“High Life” would appear to be, at first glance, your typical space thriller — a bunch of people get sent up to space, slowly start going mad, begin to kill each other and there may be an alien threat. Under the hand of renowned director Claire Denis, we’re instead treated to a dense, bold sci-fi film in the category of “Solaris” or “Annihilation.” The director of “Beau Travail,” “35 Shots of Rum” and “White Material” makes her first English-language feature, and the result is nothing short of masterful.

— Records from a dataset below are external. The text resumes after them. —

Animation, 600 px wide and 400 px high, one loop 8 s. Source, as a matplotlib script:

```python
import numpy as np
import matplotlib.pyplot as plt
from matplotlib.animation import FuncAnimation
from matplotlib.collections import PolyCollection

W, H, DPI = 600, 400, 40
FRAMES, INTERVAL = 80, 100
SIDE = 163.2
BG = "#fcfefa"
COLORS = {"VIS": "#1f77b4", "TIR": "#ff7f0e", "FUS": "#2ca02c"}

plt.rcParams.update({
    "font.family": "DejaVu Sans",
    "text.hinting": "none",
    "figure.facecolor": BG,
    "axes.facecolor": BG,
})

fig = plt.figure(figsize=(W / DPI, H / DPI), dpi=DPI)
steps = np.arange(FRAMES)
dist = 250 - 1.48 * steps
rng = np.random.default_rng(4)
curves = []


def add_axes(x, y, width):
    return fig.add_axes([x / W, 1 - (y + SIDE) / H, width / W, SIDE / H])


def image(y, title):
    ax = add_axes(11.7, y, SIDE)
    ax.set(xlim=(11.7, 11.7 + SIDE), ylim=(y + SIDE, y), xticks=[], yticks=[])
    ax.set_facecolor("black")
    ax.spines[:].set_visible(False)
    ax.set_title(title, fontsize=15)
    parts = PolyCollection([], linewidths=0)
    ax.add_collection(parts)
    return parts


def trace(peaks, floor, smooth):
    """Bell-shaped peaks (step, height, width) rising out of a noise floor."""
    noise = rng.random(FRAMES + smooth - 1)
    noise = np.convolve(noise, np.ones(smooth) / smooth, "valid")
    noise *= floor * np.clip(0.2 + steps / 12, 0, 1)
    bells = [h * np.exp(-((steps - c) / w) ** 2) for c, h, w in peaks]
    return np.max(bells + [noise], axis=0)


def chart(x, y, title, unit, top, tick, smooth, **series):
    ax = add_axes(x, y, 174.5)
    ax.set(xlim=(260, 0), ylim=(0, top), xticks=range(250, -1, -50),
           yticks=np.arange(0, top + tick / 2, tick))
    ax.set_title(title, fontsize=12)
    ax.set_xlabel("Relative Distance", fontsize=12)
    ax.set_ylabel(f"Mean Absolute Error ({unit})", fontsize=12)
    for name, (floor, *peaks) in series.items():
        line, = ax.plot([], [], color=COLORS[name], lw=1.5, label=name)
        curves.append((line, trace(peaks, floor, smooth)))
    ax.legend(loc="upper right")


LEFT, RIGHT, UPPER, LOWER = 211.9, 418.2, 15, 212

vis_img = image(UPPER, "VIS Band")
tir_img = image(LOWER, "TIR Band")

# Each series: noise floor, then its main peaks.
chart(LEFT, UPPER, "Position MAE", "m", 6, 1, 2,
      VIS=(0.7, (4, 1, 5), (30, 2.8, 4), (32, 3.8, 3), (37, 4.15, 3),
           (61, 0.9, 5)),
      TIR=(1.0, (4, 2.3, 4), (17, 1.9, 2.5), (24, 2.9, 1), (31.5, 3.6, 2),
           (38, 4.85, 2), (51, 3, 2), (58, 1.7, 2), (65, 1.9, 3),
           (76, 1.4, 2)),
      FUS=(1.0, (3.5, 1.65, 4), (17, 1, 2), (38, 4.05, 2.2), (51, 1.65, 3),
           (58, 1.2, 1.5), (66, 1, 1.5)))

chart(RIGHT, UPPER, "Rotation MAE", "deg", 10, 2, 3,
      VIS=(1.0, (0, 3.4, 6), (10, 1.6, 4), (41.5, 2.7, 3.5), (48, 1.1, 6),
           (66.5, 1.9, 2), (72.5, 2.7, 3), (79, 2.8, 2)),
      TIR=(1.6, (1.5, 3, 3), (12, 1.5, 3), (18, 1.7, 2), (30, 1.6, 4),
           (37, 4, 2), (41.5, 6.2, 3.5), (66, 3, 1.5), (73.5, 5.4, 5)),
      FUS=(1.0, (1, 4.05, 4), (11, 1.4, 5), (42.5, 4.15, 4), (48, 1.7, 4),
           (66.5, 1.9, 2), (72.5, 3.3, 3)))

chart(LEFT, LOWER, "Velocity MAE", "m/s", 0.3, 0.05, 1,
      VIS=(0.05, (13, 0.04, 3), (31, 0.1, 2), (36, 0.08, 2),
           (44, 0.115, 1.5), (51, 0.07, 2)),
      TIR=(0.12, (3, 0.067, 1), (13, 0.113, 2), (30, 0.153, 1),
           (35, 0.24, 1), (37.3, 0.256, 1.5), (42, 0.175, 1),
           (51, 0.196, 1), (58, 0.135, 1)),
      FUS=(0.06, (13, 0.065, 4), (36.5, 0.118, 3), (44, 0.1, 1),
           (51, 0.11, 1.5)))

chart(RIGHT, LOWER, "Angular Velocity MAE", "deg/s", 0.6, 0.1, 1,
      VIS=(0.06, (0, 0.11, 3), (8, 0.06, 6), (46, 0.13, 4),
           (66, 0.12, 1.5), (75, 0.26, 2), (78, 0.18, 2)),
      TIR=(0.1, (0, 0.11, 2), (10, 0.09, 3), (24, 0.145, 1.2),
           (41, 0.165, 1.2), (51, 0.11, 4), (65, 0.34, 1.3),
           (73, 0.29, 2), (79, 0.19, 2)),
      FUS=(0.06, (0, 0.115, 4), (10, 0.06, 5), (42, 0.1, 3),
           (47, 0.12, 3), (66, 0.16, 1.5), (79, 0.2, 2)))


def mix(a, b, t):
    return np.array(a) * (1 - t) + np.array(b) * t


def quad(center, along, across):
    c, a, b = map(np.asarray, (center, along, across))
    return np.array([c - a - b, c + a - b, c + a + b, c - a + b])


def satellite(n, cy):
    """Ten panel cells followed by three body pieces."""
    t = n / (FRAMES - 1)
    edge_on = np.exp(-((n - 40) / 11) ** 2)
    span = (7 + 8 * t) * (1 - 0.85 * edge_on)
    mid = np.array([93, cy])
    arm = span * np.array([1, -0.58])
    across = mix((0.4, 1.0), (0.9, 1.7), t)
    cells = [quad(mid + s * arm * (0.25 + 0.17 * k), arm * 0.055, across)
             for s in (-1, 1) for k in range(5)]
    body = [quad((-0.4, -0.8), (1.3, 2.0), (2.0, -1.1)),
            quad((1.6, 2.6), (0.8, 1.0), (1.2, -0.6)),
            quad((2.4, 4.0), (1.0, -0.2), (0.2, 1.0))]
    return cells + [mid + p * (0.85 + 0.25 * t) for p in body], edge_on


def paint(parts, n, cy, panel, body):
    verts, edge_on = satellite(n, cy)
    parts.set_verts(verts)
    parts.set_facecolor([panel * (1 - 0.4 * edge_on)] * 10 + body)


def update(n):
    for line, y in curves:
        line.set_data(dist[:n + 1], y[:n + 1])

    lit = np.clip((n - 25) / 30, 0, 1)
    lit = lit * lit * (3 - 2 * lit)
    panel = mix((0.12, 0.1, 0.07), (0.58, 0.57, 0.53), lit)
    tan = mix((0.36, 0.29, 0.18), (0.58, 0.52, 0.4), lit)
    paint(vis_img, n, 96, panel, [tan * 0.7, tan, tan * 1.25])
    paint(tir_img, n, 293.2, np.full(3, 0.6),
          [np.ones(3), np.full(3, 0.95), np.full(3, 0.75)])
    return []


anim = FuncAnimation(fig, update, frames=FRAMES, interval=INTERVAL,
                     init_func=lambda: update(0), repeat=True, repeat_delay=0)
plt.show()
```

Robert Pattinson, continuing his run as an arthouse darling, stars as Monte, a death row inmate sent to live in a space station traveling towards a black hole. Our first introduction to him is as he’s fixing the station on the outside, desperately trying to calm the crying baby that’s his only companion on the shuttle. We learn soon after that the rest of the crew is dead, their bodies jettisoned out of the shuttle as the title splashes across the screen. Who are they, and what happened to them forms a fractured, anachronistic narrative that can feel a bit confusing at first.
The two most prominent characters of the crew are Boyse and Tcherny, played by Mia Goth and Andre Benjamin (better known as Andre 3000,) respectively. Along with them, there’s Juliette Binoche, playing Dibs, a doctor obsessed with reproduction. She effectively runs the entire ship, soliciting samples from the male crew to try and impregnate the female members. Monte notably refuses, which only makes her more fascinated with him. The crew gives great performances, Pattison underplaying to great effect while Binoche lets her freak flag fly, so to speak.
The real star is Denis, whose steady command as a director can be felt over every minute of the runtime. She keeps the tone foreboding, infusing it with a heavy aura of sex that’s drained of any titillation. One particular scene involving Binoche in what’s become known as the F—box is the most erotically terrifying thing you’ll ever see.
To these prisoners, sex is animalistic, nearly compulsive, reduced to the barest of states. “High Life” is fascinated by fluids: blood, urine, semen, the things that signify life, but it never feels puerile so much as deeply analytical.
At times, it can feel too analytical, as if she has so much to say and wants you to figure it all out. Moment to moment, however, there’s nothing like it; it’s a film that begs to be analyzed and slowly unraveled. To some, it may be too slow. There’s a lot of scenes that feel like nothing’s happening. To those willing to get on its wavelength, you won’t find another “adult” sci-fi film this year that feels like such a visceral experience. More than anything, “High Life” feels like watching a master at work.